------ Given records ------

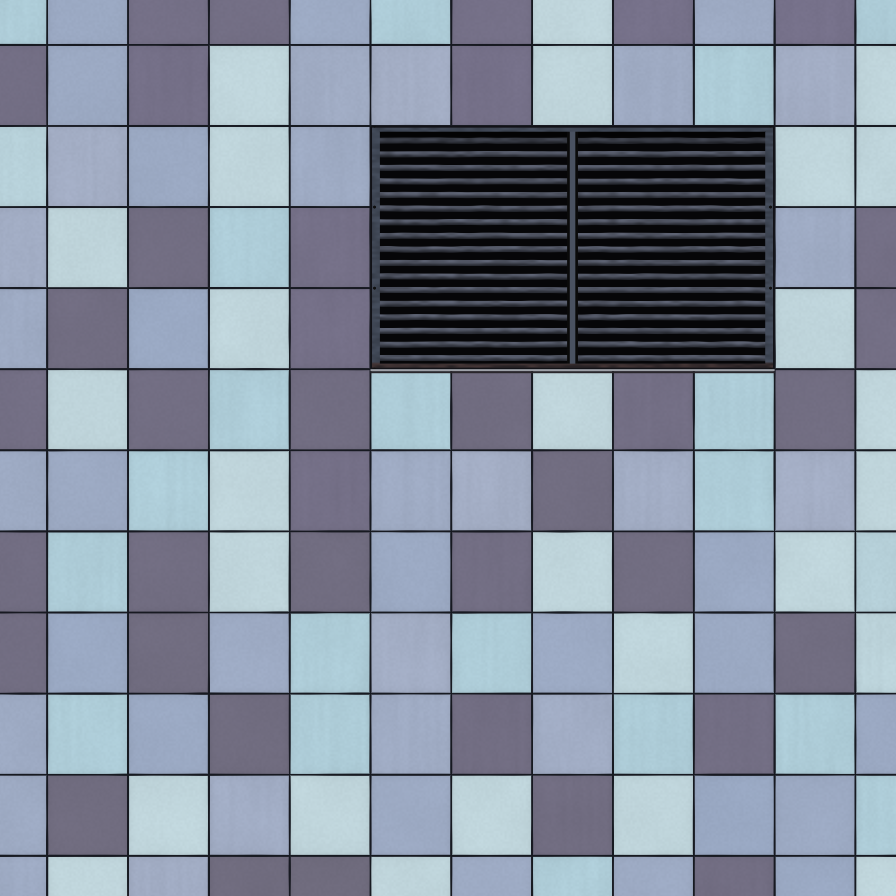
Give the GLSL for this pattern, as a three.js fragment shader.

```glsl
varying vec2 vUv;

float hash(vec2 p) {
  vec3 q = fract(vec3(p.xyx) * 0.1031);
  q += dot(q, q.yzx + 33.33);
  return fract((q.x + q.y) * q.z);
}

float noise(vec2 p) {
  vec2 i = floor(p), f = fract(p);
  f = f * f * (3.0 - 2.0 * f);
  return mix(mix(hash(i), hash(i + vec2(1, 0)), f.x),
             mix(hash(i + vec2(0, 1)), hash(i + vec2(1, 1)), f.x), f.y);
}

// Soft-edged interval from lo to hi
float band(float x, float lo, float hi, float blur) {
  return smoothstep(lo - blur, lo + blur, x) * (1.0 - smoothstep(hi - blur, hi + blur, x));
}

// Walk along the row so that side-by-side panels seldom share a colour
float panelKind(vec2 cell) {
  float kind = floor(3.0 * hash(vec2(90.0, cell.y + 17.0)));
  for (int i = 0; i < 13; i++) {
    if (float(i) > cell.x + 1.0) break;
    float h = hash(vec2(float(i) + 41.0, cell.y * 3.0 + 23.0));
    kind = mod(kind + step(0.1, h) + step(0.55, h), 3.0);
  }
  return kind;
}

vec3 panelColor(vec2 cell, vec2 uv) {
  float kind = panelKind(cell);
  float tint = hash(cell + 61.0);
  vec3 pale = mix(vec3(0.75, 0.835, 0.86), vec3(0.68, 0.80, 0.845), smoothstep(0.45, 0.65, tint));
  vec3 blue = mix(vec3(0.60, 0.66, 0.765), vec3(0.64, 0.68, 0.77), tint);
  vec3 purple = mix(vec3(0.435, 0.42, 0.49), vec3(0.465, 0.445, 0.545), 0.5 * tint + 0.5 * uv.y);
  vec3 color = kind < 0.5 ? pale : kind < 1.5 ? blue : purple;

  // Faint rain streaks, blotches and grain
  float streaks = noise(uv * vec2(170.0, 9.0) + cell * 7.0) - 0.5;
  float blotches = noise(uv * 24.0 + cell * 5.0) - 0.5;
  float grain = noise(uv * 420.0) - 0.5;
  return color * (1.0 + 0.025 * streaks * step(0.5, tint) + 0.025 * blotches + 0.025 * grain);
}

// Louvred vent, five by three panels in size
vec3 ventColor(vec2 v, vec2 blur) {
  float wear = noise(v * vec2(9.0, 30.0));
  float row = (v.y - 0.08) / 2.85 * 17.0;
  float f = fract(row);
  float slatBlur = blur.y * 6.0;
  float bow = 0.04 * (noise(vec2(v.x * 5.0, floor(row) * 3.0)) - 0.5);
  float slat = band(f, 0.12 + bow, 0.56 + bow, slatBlur);
  vec3 metal = mix(vec3(0.15, 0.16, 0.19), vec3(0.34, 0.36, 0.42), smoothstep(0.1, 0.45, f));
  vec3 color = mix(vec3(0.025, 0.025, 0.032), metal * (0.8 + 0.3 * wear), slat);
  color *= 1.0 - 0.6 * smoothstep(2.72, 2.95, v.y);

  // Centre post with shadowed sides
  float post = abs(v.x - 2.5);
  color = mix(color, vec3(0.04), 1.0 - smoothstep(0.06, 0.06 + 2.0 * blur.x, post));
  color = mix(color, vec3(0.29, 0.32, 0.38), 1.0 - smoothstep(0.035 - blur.x, 0.035 + blur.x, post));

  // Surrounding frame, dark outline and rusty lower rail
  vec2 edge = min(v, vec2(5.0, 3.0) - v);
  float frame = max(1.0 - smoothstep(0.115 - blur.x, 0.115 + blur.x, edge.x),
                    1.0 - smoothstep(0.07 - blur.y, 0.07 + blur.y, edge.y));
  vec3 steel = vec3(0.25, 0.28, 0.335) * (0.85 + 0.25 * wear);
  vec3 rust = mix(vec3(0.15, 0.13, 0.14), vec3(0.27, 0.21, 0.21), wear);
  color = mix(color, mix(rust, steel, smoothstep(0.06, 0.1, v.y)), frame);
  float outline = 1.0 - smoothstep(0.02 - blur.x, 0.02 + blur.x, min(edge.x, edge.y));
  color = mix(color, vec3(0.07, 0.07, 0.09), outline);

  // Rivets down the side rails
  vec2 rivet = vec2(edge.x - 0.05, (fract(v.y + 0.5) - 0.5));
  return mix(color, vec3(0.06), 1.0 - smoothstep(0.012, 0.012 + 2.0 * blur.x, length(rivet)));
}

void main() {
  vec2 pitch = vec2(0.0902, 0.0905);
  vec2 grid = (vUv - vec2(0.0527, 0.0449)) / pitch;
  vec2 cell = floor(grid);
  vec2 pixel = 0.5 * fwidth(vUv);

  // Panels with slightly shaded rims and dark open seams
  vec2 rim = (0.5 - abs(fract(grid) - 0.5)) * pitch;
  vec3 color = panelColor(cell, vUv);
  color *= 1.0 - 0.07 * exp(-min(rim.x, rim.y) / 0.003);
  float halfSeam = 0.0009 + 0.0004 * noise(vUv * 35.0);
  vec2 seam = 1.0 - smoothstep(halfSeam - pixel, halfSeam + pixel, rim);
  color = mix(color, vec3(0.09, 0.10, 0.13), max(seam.x, seam.y));

  // Vent with a thin bright ledge under it
  vec2 v = grid - vec2(4.0, 6.0);
  vec2 blur = pixel / pitch;
  float across = band(v.x, 0.0, 5.0, blur.x);
  color = mix(color, ventColor(v, blur), across * band(v.y, 0.0, 3.0, blur.y));
  color = mix(color, vec3(0.62, 0.63, 0.66), across * band(v.y, -0.025, 0.0, blur.y));
  color = mix(color, vec3(0.16, 0.15, 0.17), across * band(v.y, -0.05, -0.025, blur.y));

  gl_FragColor = vec4(color, 1.0);
}
```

------

■ Task item ■
Verbatim copy without images: write the records above out in full.

■ Reply ■
Give the GLSL for this pattern, as a three.js fragment shader.

```glsl
varying vec2 vUv;

float hash(vec2 p) {
  vec3 q = fract(vec3(p.xyx) * 0.1031);
  q += dot(q, q.yzx + 33.33);
  return fract((q.x + q.y) * q.z);
}

float noise(vec2 p) {
  vec2 i = floor(p), f = fract(p);
  f = f * f * (3.0 - 2.0 * f);
  return mix(mix(hash(i), hash(i + vec2(1, 0)), f.x),
             mix(hash(i + vec2(0, 1)), hash(i + vec2(1, 1)), f.x), f.y);
}

// Soft-edged interval from lo to hi
float band(float x, float lo, float hi, float blur) {
  return smoothstep(lo - blur, lo + blur, x) * (1.0 - smoothstep(hi - blur, hi + blur, x));
}

// Walk along the row so that side-by-side panels seldom share a colour
float panelKind(vec2 cell) {
  float kind = floor(3.0 * hash(vec2(90.0, cell.y + 17.0)));
  for (int i = 0; i < 13; i++) {
    if (float(i) > cell.x + 1.0) break;
    float h = hash(vec2(float(i) + 41.0, cell.y * 3.0 + 23.0));
    kind = mod(kind + step(0.1, h) + step(0.55, h), 3.0);
  }
  return kind;
}

vec3 panelColor(vec2 cell, vec2 uv) {
  float kind = panelKind(cell);
  float tint = hash(cell + 61.0);
  vec3 pale = mix(vec3(0.75, 0.835, 0.86), vec3(0.68, 0.80, 0.845), smoothstep(0.45, 0.65, tint));
  vec3 blue = mix(vec3(0.60, 0.66, 0.765), vec3(0.64, 0.68, 0.77), tint);
  vec3 purple = mix(vec3(0.435, 0.42, 0.49), vec3(0.465, 0.445, 0.545), 0.5 * tint + 0.5 * uv.y);
  vec3 color = kind < 0.5 ? pale : kind < 1.5 ? blue : purple;

  // Faint rain streaks, blotches and grain
  float streaks = noise(uv * vec2(170.0, 9.0) + cell * 7.0) - 0.5;
  float blotches = noise(uv * 24.0 + cell * 5.0) - 0.5;
  float grain = noise(uv * 420.0) - 0.5;
  return color * (1.0 + 0.025 * streaks * step(0.5, tint) + 0.025 * blotches + 0.025 * grain);
}

// Louvred vent, five by three panels in size
vec3 ventColor(vec2 v, vec2 blur) {
  float wear = noise(v * vec2(9.0, 30.0));
  float row = (v.y - 0.08) / 2.85 * 17.0;
  float f = fract(row);
  float slatBlur = blur.y * 6.0;
  float bow = 0.04 * (noise(vec2(v.x * 5.0, floor(row) * 3.0)) - 0.5);
  float slat = band(f, 0.12 + bow, 0.56 + bow, slatBlur);
  vec3 metal = mix(vec3(0.15, 0.16, 0.19), vec3(0.34, 0.36, 0.42), smoothstep(0.1, 0.45, f));
  vec3 color = mix(vec3(0.025, 0.025, 0.032), metal * (0.8 + 0.3 * wear), slat);
  color *= 1.0 - 0.6 * smoothstep(2.72, 2.95, v.y);

  // Centre post with shadowed sides
  float post = abs(v.x - 2.5);
  color = mix(color, vec3(0.04), 1.0 - smoothstep(0.06, 0.06 + 2.0 * blur.x, post));
  color = mix(color, vec3(0.29, 0.32, 0.38), 1.0 - smoothstep(0.035 - blur.x, 0.035 + blur.x, post));

  // Surrounding frame, dark outline and rusty lower rail
  vec2 edge = min(v, vec2(5.0, 3.0) - v);
  float frame = max(1.0 - smoothstep(0.115 - blur.x, 0.115 + blur.x, edge.x),
                    1.0 - smoothstep(0.07 - blur.y, 0.07 + blur.y, edge.y));
  vec3 steel = vec3(0.25, 0.28, 0.335) * (0.85 + 0.25 * wear);
  vec3 rust = mix(vec3(0.15, 0.13, 0.14), vec3(0.27, 0.21, 0.21), wear);
  color = mix(color, mix(rust, steel, smoothstep(0.06, 0.1, v.y)), frame);
  float outline = 1.0 - smoothstep(0.02 - blur.x, 0.02 + blur.x, min(edge.x, edge.y));
  color = mix(color, vec3(0.07, 0.07, 0.09), outline);

  // Rivets down the side rails
  vec2 rivet = vec2(edge.x - 0.05, (fract(v.y + 0.5) - 0.5));
  return mix(color, vec3(0.06), 1.0 - smoothstep(0.012, 0.012 + 2.0 * blur.x, length(rivet)));
}

void main() {
  vec2 pitch = vec2(0.0902, 0.0905);
  vec2 grid = (vUv - vec2(0.0527, 0.0449)) / pitch;
  vec2 cell = floor(grid);
  vec2 pixel = 0.5 * fwidth(vUv);

  // Panels with slightly shaded rims and dark open seams
  vec2 rim = (0.5 - abs(fract(grid) - 0.5)) * pitch;
  vec3 color = panelColor(cell, vUv);
  color *= 1.0 - 0.07 * exp(-min(rim.x, rim.y) / 0.003);
  float halfSeam = 0.0009 + 0.0004 * noise(vUv * 35.0);
  vec2 seam = 1.0 - smoothstep(halfSeam - pixel, halfSeam + pixel, rim);
  color = mix(color, vec3(0.09, 0.10, 0.13), max(seam.x, seam.y));

  // Vent with a thin bright ledge under it
  vec2 v = grid - vec2(4.0, 6.0);
  vec2 blur = pixel / pitch;
  float across = band(v.x, 0.0, 5.0, blur.x);
  color = mix(color, ventColor(v, blur), across * band(v.y, 0.0, 3.0, blur.y));
  color = mix(color, vec3(0.62, 0.63, 0.66), across * band(v.y, -0.025, 0.0, blur.y));
  color = mix(color, vec3(0.16, 0.15, 0.17), across * band(v.y, -0.05, -0.025, blur.y));

  gl_FragColor = vec4(color, 1.0);
}
```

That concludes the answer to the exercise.